Mental health and the revolving door syndrome

Mental health and the revolving door syndrome

In the health network, planning is the key to success. Decisions that are made too fast often turn out to be bad decisions with disastrous consequences. In recent years, mental health services underwent various reforms in which promises that were made often weren’t kept. Beds for patients with mental health issues are closed on a regular basis and the announced closure of the department of psychiatry at the Hôpital du Saint-Sacrement in Quebec City is just one example: first, it was the psychiatry emergency department, then within a few months, all of the short-term hospitalization beds were slated to close as well.

Are you familiar with the ER revolving door syndrome? People who don’t have a family doctor go to the ER to see one and, when they aren’t taken care of, they come back sooner or later. The revolving door syndrome is particularly present among patients with mental health disorders. The psychiatry emergency department and general ER are often the only way for these patients without a family doctor to be seen. When these people don’t receive help, far too often they come back with worsened conditions.

Even though the Ministère de la Santé et des Services sociaux has been saying that mental health is a priority for the last ten years, their actions don’t really seem to line up with the goal: to offer patients better access to services. The Liberal government’s last mental health action plan for 2015-2020 has big targets, and while it is still difficult to accurately measure its effectiveness, based on what we see in the health network, one might guess it will be off target. Service decentralization would be ideal, perhaps even essential, for both senior’s care and mental health, but if patients don’t have access to services, then we will continue to see these unfortunate cases multiply.
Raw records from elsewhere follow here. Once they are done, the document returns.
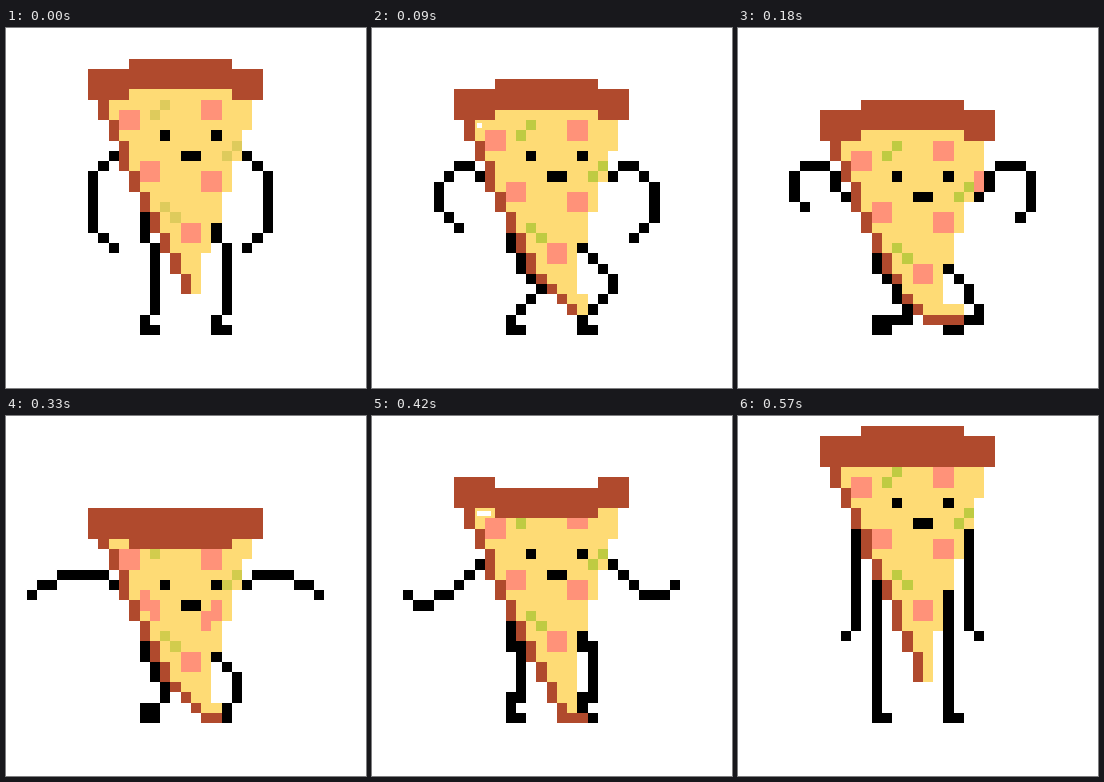
Recreate the animation shown at these times as an HTML page with a canvas. Size 360 by 360 pixels, loop 0.63 s.

```html
<!DOCTYPE html>
<html>
<head>
<meta charset="utf-8">
<style>
html, body { margin: 0; height: 100%; overflow: hidden; background: #fff; }
canvas { display: block; width: 100vw; height: 100vh; image-rendering: pixelated; }
</style>
</head>
<body>
<canvas width="360" height="360"></canvas>
<script>
const ctx = document.querySelector('canvas').getContext('2d');
const LOOP = 630;
const CRUST = '#b04a2d', CHEESE = '#fedb75', HAM = '#ff9279', INK = '#000';

const px = x => Math.round(x * 10.27);
const py = y => Math.round(y * 10.24);
function box(color, x, y, w = 1, h = 1) {
  ctx.fillStyle = color;
  ctx.fillRect(px(x), py(y), px(x + w) - px(x), py(y + h) - py(y));
}

// Joins "x,y x,y ..." joints, each stretch going straight first, then diagonally
function limb(path, mirror) {
  const joints = path.split(' ').map(p => p.split(',').map(Number));
  let [x, y] = joints[0];
  const dot = () => box(INK, mirror ? 33 - x : x, y);
  dot();
  for (const [tx, ty] of joints) {
    while (x !== tx || y !== ty) {
      const dx = tx - x, dy = ty - y, wide = Math.abs(dx), tall = Math.abs(dy);
      if (wide >= tall) x += Math.sign(dx);
      if (tall >= wide) y += Math.sign(dy);
      dot();
    }
  }
}

const foot = x => `${x},28 ${x},29 ${x + 1},29`;
const standing = ['14,21 ' + foot(13), '21,21 ' + foot(20)];
const kneeling = ['14,24 15,26 14,28 ' + foot(13), '22,25 21,28 21,29'];

// y: body offset, nod: extra drop of the face, mid: crust middle [offset, height],
// h: slice height, toe: column of the slice's tip; a second arm is given mirrored
const poses = [
  { at: 0, y: 0, green: '#decb5c', arms: ['10,12 8,14 10,21'], legs: standing },
  { at: 30, y: 1, bend: true, toe: 19, arms: ['10,13 9,13 7,15 9,20'],
    legs: ['14,21 15,24 ' + foot(13), '22,22 ' + foot(20)] },
  { at: 90, y: 2, bend: true, toe: 20, shine: .5,
    arms: ['10,14 9,13 6,15 8,19', '10,14 9,13 6,15 8,20'],
    legs: ['14,22 16,25 ' + foot(13), '23,24 ' + foot(20)] },
  { at: 180, y: 4, bend: true, toe: 21, h: 18, elbow: HAM,
    arms: ['10,16 9,15 8,13 5,14 6,17', '10,16 9,15 8,13 5,14 6,18'],
    legs: ['15,25 16,27 16,28 ' + foot(13), '22,25 23,27 23,28 22,28 21,29 20,29'] },
  { at: 240, y: 4, nod: 1, mid: [0, 4], bend: true, toe: 20,
    arms: ['10,16 8,14 3,16 3,17'], legs: kneeling },
  { at: 330, y: 4, nod: 2, mid: [0, 4], bend: true, toe: 20, green: '#d2cc4d',
    arms: ['10,16 9,15 4,16 2,17', '10,16 9,15 5,16 3,17'], legs: kneeling },
  { at: 420, y: 2, nod: 1, mid: [1, 3], toe: 20, h: 21, shine: 1.3,
    arms: ['10,14 7,17 5,18 3,17', '10,14 7,17 4,16'],
    legs: ['13,22 14,22 14,27 13,27 ' + foot(13), '20,22 21,22 21,27 20,27 20,28 21,29'] },
  { at: 480, y: 0, mid: [-1, 4], arms: ['10,12 7,15 4,19', '10,12 7,15 6,18'], legs: standing },
  { at: 570, y: -2, mid: [-1, 4], stretch: 2, arms: ['11,11 10,21'], legs: [foot(13), foot(20)] }
];

function slice({ y, bend, stretch = 0, h = 19 + stretch, toe = 18 }) {
  const row = 7 + y, tip = toe > 18 ? h - 2 : h * .75;
  const onFloor = row + h > 28;
  box(CHEESE, 12, row - 1, 10);
  for (let k = 0; k < h; k++) {
    const slope = (k + .25 + stretch * .4) * 9 / (19 + stretch);
    const left = Math.min(toe - 1, bend && k > 14 ? k + 1 : 9 + Math.floor(slope));
    const right = k >= tip ? toe : Math.max(20, 23 - Math.floor(k / 3)) - (k > 12);
    box(CHEESE, left, row + k, right - left + 1);
    box(CRUST, left, row + k, onFloor && k === h - 1 ? right - left + 1 : 1);
  }
}

function toppings({ y, nod = 0, stretch = 0, green = '#bfcb42' }) {
  const sag = nod >> 1;
  const ham = (x, top, left = 0, right = left) => {
    box(HAM, x, top + y + left, 1, 2);
    box(HAM, x + 1, top + y + right, 1, 2);
  };
  const leaves = (x, top, dir) => {
    box(green, x, top + y);
    box(green, x + dir, top + y + 1);
  };
  ham(11, 8, sag);
  ham(19, 7, 2 * sag);
  ham(13, 13, 0, sag);
  ham(19, 14, sag, 0);
  ham(17, 19, stretch / 2);
  leaves(15, 7 + sag, -1);
  leaves(22, 11, -1);
  leaves(15, 17, 1);
}

function draw(pose) {
  const { y, nod = 0, mid: [lift, thick] = [-1, 3], shine, elbow, arms, legs } = pose;
  const brim = 4 + y + (nod >> 1), eyes = 10 + y + nod;
  ctx.fillStyle = '#fff';
  ctx.fillRect(0, 0, 360, 360);
  slice(pose);
  toppings(pose);
  if (elbow) box(elbow, 23, 10 + y, 1, 2);

  box(CRUST, 8, brim, 4, 3);
  box(CRUST, 12, brim + lift, 10, thick);
  box(CRUST, 22, brim, 3, 3);
  if (shine) box('#fff', 10.25, 7.25 + y, shine, .5);

  box(INK, 15, eyes);
  box(INK, 20, eyes);
  box(INK, 17, eyes + 2, 2);

  const [leftArm, rightArm = leftArm] = arms;
  limb(leftArm);
  limb(rightArm, true);
  limb(`13,${18 + y} ${legs[0]}`);
  limb(`20,${19 + y} ${legs[1]}`);
}

const start = performance.now();
function tick() {
  const t = (performance.now() - start) % LOOP;
  draw(poses.findLast(p => p.at <= t));
  requestAnimationFrame(tick);
}
tick();
</script>
</body>
</html>
```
This week I had the opportunity to spend a day with healthcare professionals from the Institut universitaire en santé mentale de Montréal to talk about safe healthcare professional-to-patient ratios. I met people who are passionate about their work but who are struggling to find a way to meet their most fragile patients’ needs. Many of these healthcare professionals witnessed the mental health reforms firsthand but still haven’t seen any benefits.

During the last election campaign, parties talked a lot about access to front line health care. However, they barely mentioned how important it is to offer better access to front line mental health services. It is high time for politicians to deliver on the promise to provide care to this particularly vulnerable segment of the population.

The CAQ is now in charge at the National Assembly. The new government needs to focus on the organization of mental health care in order to better meet needs. Where should they start? Well, they could demand a moratorium on the closure of the psychiatry department at the Hôpital du Saint-Sacrement. That would be a good start!